He also said he wants to see Myanmar in Saarc as soon as possible. “Myanmar can set up a link between Saarc and Asean,” he pointed out. He urged Bangladeshis, particularly Chittagonians, to build relations with Myanmar.
Yunus said many countries, especially the neighbouring ones, want to use the Chittagong port. He named north-eastern states of India, Nepal, Bhutan, Myanmar and China.
“So the port must be prepared to serve not only 16 crore Bangladeshis, but also another 16 crore of the region,” he said. Yunus, now known as the social business pioneer, said United Arab Emirates, which is a desert country, was applauded for its excellent capacity of port development and management.
“We have to take such a responsibility and learn port management,” he said. He termed the present Chittagong port a very small one that cannot handle any mother vessel.
About the youths, he said they would drive the country into a bright future. But it would not happen unless they were educated about technology, he noted.
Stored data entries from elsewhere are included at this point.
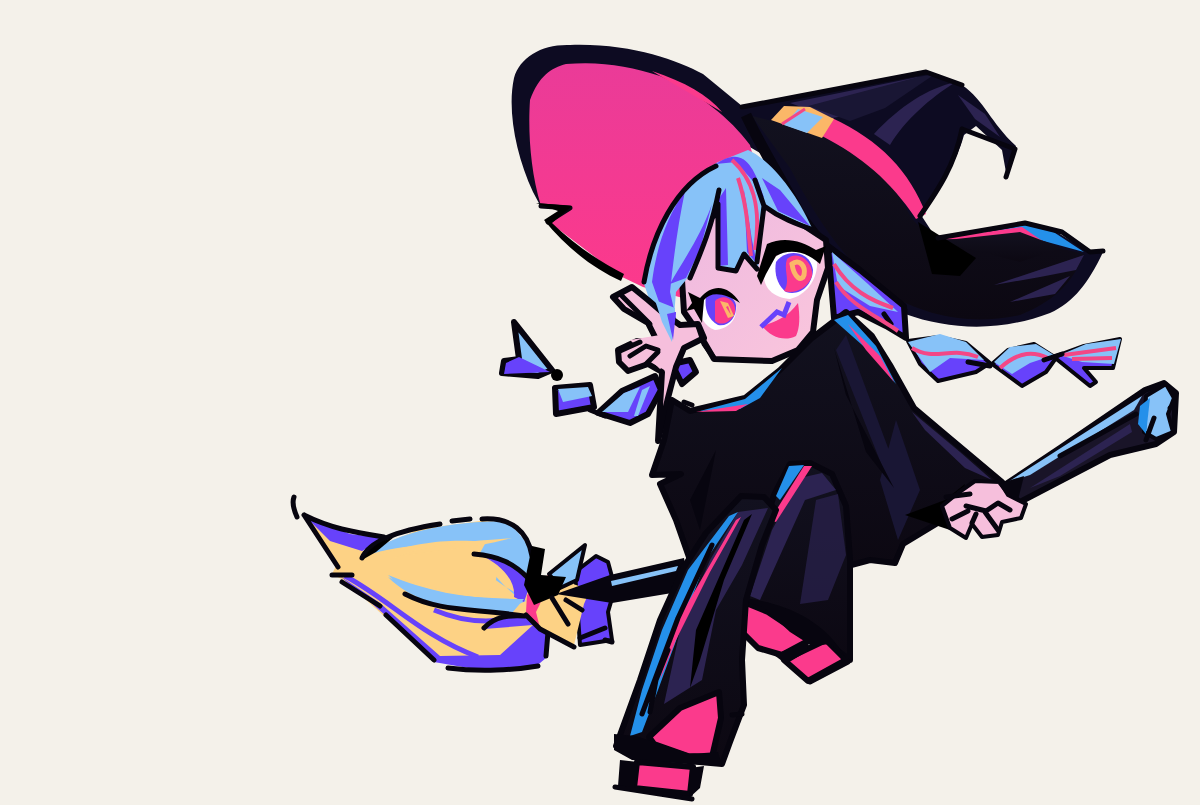
<!DOCTYPE html>
<html lang="en">
<head>
<meta charset="utf-8">
<title>Witch on a broom</title>
<style>
:root{--paper:#f4f1ea;--ink:#07050f;--navy:#0d0b22;--cloth:#0e0c18;--plum:#2c2351;--violet:#6742fb;--sky:#87c2f8;--azure:#2490ea;--pink:#fb3a8c;--straw:#fdd285;--amber:#fbb768;--skin:#f6bfdc;--white:#fff}
html,body{margin:0;height:100%;overflow:hidden;background:var(--paper)}
svg{display:block;width:1200px;height:805px;background:var(--paper)}
.ink{fill:var(--ink)}.navy{fill:var(--navy)}.cloth{fill:url(#clothShade)}.plum{fill:var(--plum)}.violet{fill:var(--violet)}.sky{fill:var(--sky)}.azure{fill:var(--azure)}.pink{fill:var(--pink)}.straw{fill:var(--straw)}.amber{fill:var(--amber)}.skin{fill:var(--skin)}.white{fill:var(--white)}
.o{stroke:var(--ink);stroke-width:6;stroke-linejoin:round;stroke-linecap:round}
.thin{stroke-width:4}
.line{fill:none;stroke:var(--ink);stroke-width:5;stroke-linecap:round;stroke-linejoin:round}
</style>
</head>
<body>
<svg viewBox="0 0 1200 805" role="img" aria-label="Young witch with blue braids riding a broom">
<defs>
<linearGradient id="lining" x1="0" y1="0" x2="0" y2="1"><stop offset="0" stop-color="#ea3b98"/><stop offset="1" stop-color="#fd398b"/></linearGradient>
<linearGradient id="clothShade" x1="0" y1="0" x2="0" y2="1"><stop offset="0" stop-color="#12111f"/><stop offset="1" stop-color="#0c0812"/></linearGradient>
<linearGradient id="faceShade" x1="0" y1="0" x2="1" y2="1"><stop offset="0" stop-color="#eeb9e0"/><stop offset="1" stop-color="#fac6dc"/></linearGradient>
</defs>

<g id="broom-head">
<path class="straw" d="M304 515L336 566 332 574 345 581 385 617 434 660 475 668 535 667 548 640 534 615 531 560 510 522 480 521 420 529 365 552Z"/>
<path class="violet" d="M304 515L350 534 384 538 362 551 330 541Z"/>
<path class="violet" d="M340 576L380 603 440 656 500 655 533 625 484 629 492 618 530 616 549 634 546 658 534 668 480 670 434 662 385 615Z"/>
<path class="sky" d="M364 556C400 530 450 522 505 521 530 540 536 560 534 578 510 562 495 556 470 556 495 585 515 590 526 601L500 612C450 612 410 600 388 577 420 594 470 598 520 599 495 580 486 562 476 553 440 540 400 545 364 556Z"/>
<path class="straw" d="M372 557C420 541 450 539 486 542L480 553C505 565 500 590 478 596 440 592 410 582 388 574Z"/>
<path class="violet" d="M478 554C500 556 520 566 532 580L524 602 514 597C516 580 500 563 478 554Z"/>
<path class="sky" d="M388 575C430 592 470 600 524 599L512 613C450 612 415 602 388 575Z"/>
<path class="straw" d="M392 558C430 544 460 542 512 538 470 550 430 550 392 558Z"/>
<path fill="none" stroke="#6742fb" stroke-width="5" d="M345 576C390 600 420 635 478 657M434 610C470 625 500 622 520 616"/>
<path class="line" d="M297 517C293 508 292 502 294 497M304 515L338 567M304 515C330 528 352 532 384 537M332 575H352M342 582L380 606M386 615L434 660M448 668C480 672 515 670 538 666M548 632L546 656M362 558C370 540 400 530 440 524M452 521L470 519M482 519C512 517 528 532 532 556M474 554C500 556 514 564 528 578M405 594C440 612 470 608 524 616M484 628C495 616 510 615 525 616"/>
<path d="M362 560C372 545 380 542 394 537L376 552Z"/>
<path class="violet o thin" d="M575 572L596 556 608 562 615 588 608 612 612 640 580 645Z"/>
<path class="straw" d="M531 585L548 575 590 590 584 604 574 645 545 632 526 618Z"/>
<path class="sky o thin" d="M549 574L585 545 577 580 560 588Z"/>
<path class="pink" d="M527 595L548 575 540 604 536 612 540 628 526 612Z"/>
<path d="M532 546L545 549 541 575 566 577 558 595 534 605 524 585Z"/>
<path class="line" d="M526 615L540 629 574 647M552 598L568 624M566 600L582 610M580 638L605 628M605 640L612 642"/>
<path class="ink" d="M556 594L610 575 684 558 690 590 612 603Z"/>
<path class="sky" d="M611 581L678 566 676 571 612 586Z"/>
</g>

<g id="left-braid">
<path class="sky o" d="M514 322L552 370 538 376 502 373 504 361 519 359Z"/>
<path class="violet" d="M519 357L550 372 504 374 506 363Z"/>
<path class="violet o" d="M555 388L590 385 594 407 556 414Z"/>
<path class="sky" d="M558 389L588 387 592 396 563 402Z"/>
<path class="violet o" d="M598 413L622 391 655 376 661 390 648 414 630 423Z"/>
<path class="sky" d="M602 412L624 393 640 387 628 412Z"/>
<path class="sky" d="M642 390L650 386 638 416 634 416Z"/>
<path class="violet o" d="M672 364L690 360 696 372 682 384Z"/>
<circle cx="557" cy="375" r="6"/><path class="line" d="M590 410L605 416M684 402L692 405"/>
</g>

<g id="right-braid">
<path class="violet o thin" d="M908 341L938 337 966 343 990 363 976 372 938 381 920 364Z"/>
<path class="sky" d="M908 342L940 334 966 342 984 360 950 358 930 372Z"/>
<path class="violet o thin" d="M992 364L1008 350 1034 344 1056 358 1046 372 1022 386Z"/>
<path class="sky" d="M994 362L1010 347 1036 344 1054 355 1030 363 1012 374Z"/>
<path class="violet o thin" d="M1054 357L1084 346 1120 339 1113 368 1084 368 1096 382 1090 386Z"/>
<path class="sky" d="M1060 355L1086 344 1121 339 1114 364 1082 362Z"/>
<path fill="none" stroke="#f34786" stroke-width="4" d="M912 348C935 362 950 346 978 357M1000 368C1020 350 1035 352 1048 358M1064 355L1116 348M1072 359L1112 358"/>
<path class="line" d="M968 362L990 366M1044 360L1062 354"/>
</g>

<g id="hat">
<path class="navy" d="M541 207L533 192C516 155 507 110 514 78 520 57 542 44 570 45 630 43 676 60 703 74L742 106 800 96 926 72 962 85C985 101 990 122 1016 146L1007 178 1002 150 976 126 964 135C956 165 938 187 921 215L936 238 985 233C1010 220 1028 222 1050 228L1088 251 1104 250C1090 280 1075 302 1050 313 1000 332 950 330 905 314 855 290 825 250 800 205L772 160 748 146Z"/>
<path fill="url(#lining)" d="M541 206C530 170 528 130 530 100 539 76 551 68 566 64 600 61 630 66 660 76 700 94 730 118 750 145L770 220 690 300 643 287 620 276 549 222 570 208Z"/>
<path class="line" d="M541 206L570 208 548 222" stroke-width="7"/>
<path d="M536 203L572 206 552 223C575 245 600 262 624 274L621 281C592 268 565 246 544 220L558 211Z"/>
<path class="pink" d="M652 71C685 82 708 95 722 112 704 101 680 88 652 71Z"/>
<path class="cloth" d="M752 116L772 121 822 137C868 160 895 185 912 219L935 242C985 240 1030 240 1084 254 1072 285 1052 302 1020 315 960 328 915 310 885 292 840 258 812 210 790 168Z"/>
<path class="plum" d="M790 103L918 77 868 112 832 118Z"/>
<path d="M808 106L918 77 935 74 885 108 850 121Z" fill="#191634"/>
<path class="plum" d="M874 134C900 106 928 88 956 82 930 98 905 120 890 145Z"/>
<path class="plum" d="M958 95L985 114 1000 137 975 119Z"/>
<path class="pink" d="M832 118C880 140 910 172 926 214L916 219C890 180 862 157 822 136Z"/>
<path class="amber" d="M784 106L810 107 834 119 822 138 771 120Z"/>
<path class="sky" d="M798 109L823 117 807 133 784 125Z"/><path fill="none" stroke="#f34786" stroke-width="3" d="M782 124L805 109"/>
<path class="azure" d="M985 233L1025 225 1052 231 1084 252 1040 240Z"/>
<path class="pink" d="M936 239L1022 227 1044 242 1000 240Z"/>
<path class="cloth" d="M938 241L1020 232 1062 248 1020 262Z"/>
<path class="plum" d="M994 285L1084 255 1076 270 1040 277ZM1010 302L1070 276 1055 294Z"/>
<path d="M918 222L976 258 960 276 932 274Z"/>
<path class="line" d="M742 107L800 96 926 72 962 85M962 129L1015 149 1006 177M962 129C955 165 938 190 920 216M938 238L1025 223 1062 232 1090 252 1103 251"/>
<path fill="none" stroke="#07050f" stroke-width="11" d="M746 115C765 155 785 185 800 215 825 250 860 290 905 314"/>
</g>

<g id="hair-back">
<path class="violet o" d="M828 246L860 270 904 306 906 338 886 326 858 312 834 318Z"/>
<path class="sky" d="M832 252L868 284 898 312 870 306 838 286Z"/>
<path class="line" d="M884 314L891 324"/>
<path fill="none" stroke="#f34786" stroke-width="4" d="M834 264C850 290 870 300 893 308M836 282C850 305 875 315 898 331"/>
</g>

<g id="face">
<path class="o" fill="url(#faceShade)" d="M700 220L765 200 826 240 828 268 817 300 813 332 798 350 772 361 714 359 700 335 684 312 682 280Z"/>
<path class="white" d="M697 302C706 287 724 287 736 305 738 320 728 329 715 330 705 327 698 315 697 302Z"/>
<path class="violet" d="M706 296C716 289 734 294 736 305 737 318 728 327 718 325 708 320 704 308 706 296Z"/>
<path class="pink" d="M715 301C724 292 737 300 735 313 730 324 720 326 715 321Z"/>
<path class="amber" d="M720 301L728 303 734 316 728 318Z"/>
<path class="pink" d="M726 307L728 306 731 315Z"/>
<path d="M688 292L700 298C712 284 728 284 740 303 725 293 711 291 704 300L702 323 694 309 686 311 692 303Z"/>
<path class="white" d="M764 276C770 249 802 242 817 262 818 278 807 295 790 299 776 298 764 290 764 276Z"/>
<path class="violet" d="M776 262C786 248 810 250 813 270 812 286 800 296 786 292 777 285 774 273 776 262Z"/>
<path class="pink" d="M787 259C798 249 814 262 812 276 807 290 793 294 784 291 791 281 783 270 787 259Z"/>
<path fill="none" stroke="#fbb768" stroke-width="5" d="M792 264C799 258 806 266 804 275 802 282 794 278 792 264Z"/>
<path d="M757 276L767 244C784 236 802 241 816 250L826 246 820 264C805 250 788 249 776 256L766 274 761 285Z"/>
<path class="pink" d="M762 326C775 322 788 317 798 303 800 316 800 328 796 336 784 342 771 337 762 326Z"/>
<path fill="none" stroke="#6742fb" stroke-width="5" d="M761 327L777 312 784 315 789 302"/>
</g>

<g id="bangs">
<path class="sky" d="M644 284C652 235 675 185 718 162L748 150C770 160 795 190 812 228L764 206 758 270 744 253 736 270 718 268 716 206 704 238 690 275 676 292 672 340 660 330Z"/>
<path class="violet" d="M652 282C657 244 668 215 685 191 678 225 674 254 670 292L676 318 666 322ZM718 266L718 200 726 188 728 265ZM664 315L676 312 672 342ZM762 178L780 190 810 226 778 211Z"/>
<path class="violet" d="M670 284C682 262 700 238 712 204L700 250 686 278ZM716 164C740 148 752 158 764 198L752 180 736 162ZM744 190L752 240 757 264 747 252Z"/>
<path fill="none" stroke="#f34786" stroke-width="4" d="M732 160C752 178 762 205 755 250M738 178C747 205 748 230 751 256"/>
<path class="line" d="M644 282C652 235 675 185 716 166M690 278C702 250 712 226 719 190M718 204V268L736 271 744 254 757 269M764 206C780 218 796 224 814 230M755 180L764 206 757 262"/>
</g>

<g id="raised-hand">
<path class="skin o" d="M613 297L632 287 648 300 662 312 680 325 698 324 704 338 684 348 676 367 668 398 658 441 662 372 648 364 628 371 619 362 618 350 637 341 658 343 648 323 624 309Z"/>
<path class="skin" d="M630 340L660 335 672 360 660 369Z"/>
<path class="sky" d="M655 300L675 308 672 342 662 322Z"/><path class="violet" d="M667 314L676 312 673 340Z"/>
<path class="line thin" d="M620 351L640 342M630 356L646 346 658 350M646 364L658 352M622 296L632 306 650 324M698 326L704 344 714 358"/>
</g>

<g id="broom-handle">
<path class="o" fill="#191428" d="M1000 488L1060 448 1145 390 1164 383 1176 393 1174 432 1156 444 1110 455 1020 502Z"/>
<path class="sky" d="M1008 482L1142 396 1134 410 1030 475Z"/>
<path class="plum" d="M1030 488L1130 424 1132 432 1060 476Z"/>
<path class="sky o thin" d="M1146 396L1166 384 1174 398 1168 414 1173 432 1156 439 1144 432Z"/>
<path class="azure" d="M1140 406L1150 398 1146 434 1138 424Z"/>
<path class="line" d="M1170 408L1174 404M1146 440L1154 418M1060 456L1136 414"/>
</g>

<g id="cloak">
<path class="cloth o" d="M846 312L872 336 890 365 914 408 946 435 1002 482 955 500 936 524 903 544 895 563 870 560 840 568 690 560 676 520 660 484 681 474 652 475 664 440 672 400 690 411 745 398 780 370 812 338Z"/>
<path class="azure" d="M700 411L745 399 782 368 760 398 740 409Z"/><path class="pink" d="M696 412L748 404 736 411Z"/>
<path class="azure" d="M834 320L848 315 876 346 896 384 870 352Z"/><path class="pink" d="M848 324L880 356 894 382 866 350Z"/>
<path class="plum" d="M912 412L960 452 992 480 965 468 925 430Z"/>
<path fill="#191634" d="M836 350L846 335 900 480 890 486ZM880 480L896 420 920 490 898 540Z"/>
<path class="ink" d="M834 348L846 395 894 488 866 452ZM690 500L716 450 700 530Z"/>
<path d="M905 515L945 500 965 484 950 530Z"/>
</g>

<g id="gripping-hand">
<path class="skin o thin" d="M942 506L958 493 975 481 1000 482 1008 495 1026 504 1021 518 1002 522 998 535 982 537 972 524 966 538 950 528Z"/>
<path class="line thin" d="M946 497L970 494M966 506L986 511 998 503 1010 510M952 519L968 511M972 523L976 514M985 512L998 530"/>
<path class="ink" d="M998 484L1024 476 1018 500 1006 494Z"/>
</g>

<g id="right-leg">
<path class="cloth o" d="M790 464L810 463 832 474 846 506 850 560 850 660 810 630 735 600 764 526 774 495Z"/>
<path class="plum" d="M800 478L822 473 836 490 805 500 778 560 760 600 750 596 772 530Z"/>
<path class="plum" d="M816 500L838 494 846 555 828 600 800 604Z" opacity=".7"/>
<path class="azure" d="M789 466L804 465 780 500 776 496Z"/><path class="pink" d="M804 466L812 466 776 522 770 520Z"/>
<path class="pink o" d="M734 598L768 612 810 640 782 655 758 648 740 630Z"/>
<path class="pink o" d="M784 660L826 640 846 660 808 681Z"/>
<path class="ink" d="M735 597C770 600 820 612 846 658L830 644 812 646 790 632 764 608ZM774 655L810 640 806 652 786 664Z"/>
<path class="line" d="M848 662L810 682"/>
</g>

<g id="left-leg">
<path class="cloth o" d="M741 496L764 497 776 510 762 545 746 600 742 660 744 705 730 742 722 764 632 756 616 746 640 680 660 620 684 567 706 533Z"/>
<path class="plum" d="M738 512L768 508 742 565 716 610 702 680 664 704 680 630 710 560Z"/>
<path d="M744 520L752 514 724 580 700 660 690 688 696 630Z"/>
<path class="azure" d="M729 516L738 512 706 560 680 630 658 690 642 732 630 736 642 690 662 630 688 570Z"/>
<path class="pink" d="M736 520L741 517 710 572 676 640 660 680 672 630Z"/>
<path class="line thin" d="M712 545L678 618 642 714M668 650L656 680 650 712"/>
<path class="pink o" d="M649 737L680 708 719 692 721 718 712 757 688 756 654 744Z"/>
<path class="ink" d="M614 734L636 736 690 754 718 752 722 766 632 760 614 750Z"/>
<path class="line" d="M732 715L742 714"/>
<path class="pink o" d="M637 762L693 767 690 794 634 788Z"/>
<path class="ink" d="M620 760L638 762 634 790 618 786ZM690 768L704 766 700 788 689 798Z"/>
<path class="line" d="M615 787L692 799"/>
</g>
</svg>
</body>
</html>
“Will we clean the roads and furniture in foreign countries or will we do expert jobs?” he questioned. Yunus said Bangladesh has to arrange quality higher educational institutions like the Asian University for Women in Chittagong.
He said he has high hopes for the Bangladeshi youths who have the potential to take the country into a new era of development. “Now we should take initiatives to know how the youths want to see Bangladesh in 2030,” he said. “Chittagonians are naturally entrepreneurs, and we have to use their skills,” he noted.
He thanked The Daily star for organising such an event in Chittagong and asked the editor of the newspaper to replicate the concept in other parts of the country.
The Daily Star Editor and Publisher Mahfuz Anam said he initiated Odommo Chattagram festival to help the policymakers look into issues beyond Dhaka city.
Dhaka-centric activities are not helping Bangladesh to grow as a nation, he said. Mahfuz said Chittagong has an immense potential to grow, and the policymakers and private sector should prioritise its development.
“We all should demand Chittagong’s development,” he said. “We found that electricity is a big problem in Chittagong. Let us discuss more and take the suggestions to the government for solutions,” he added.
Source: Priyo News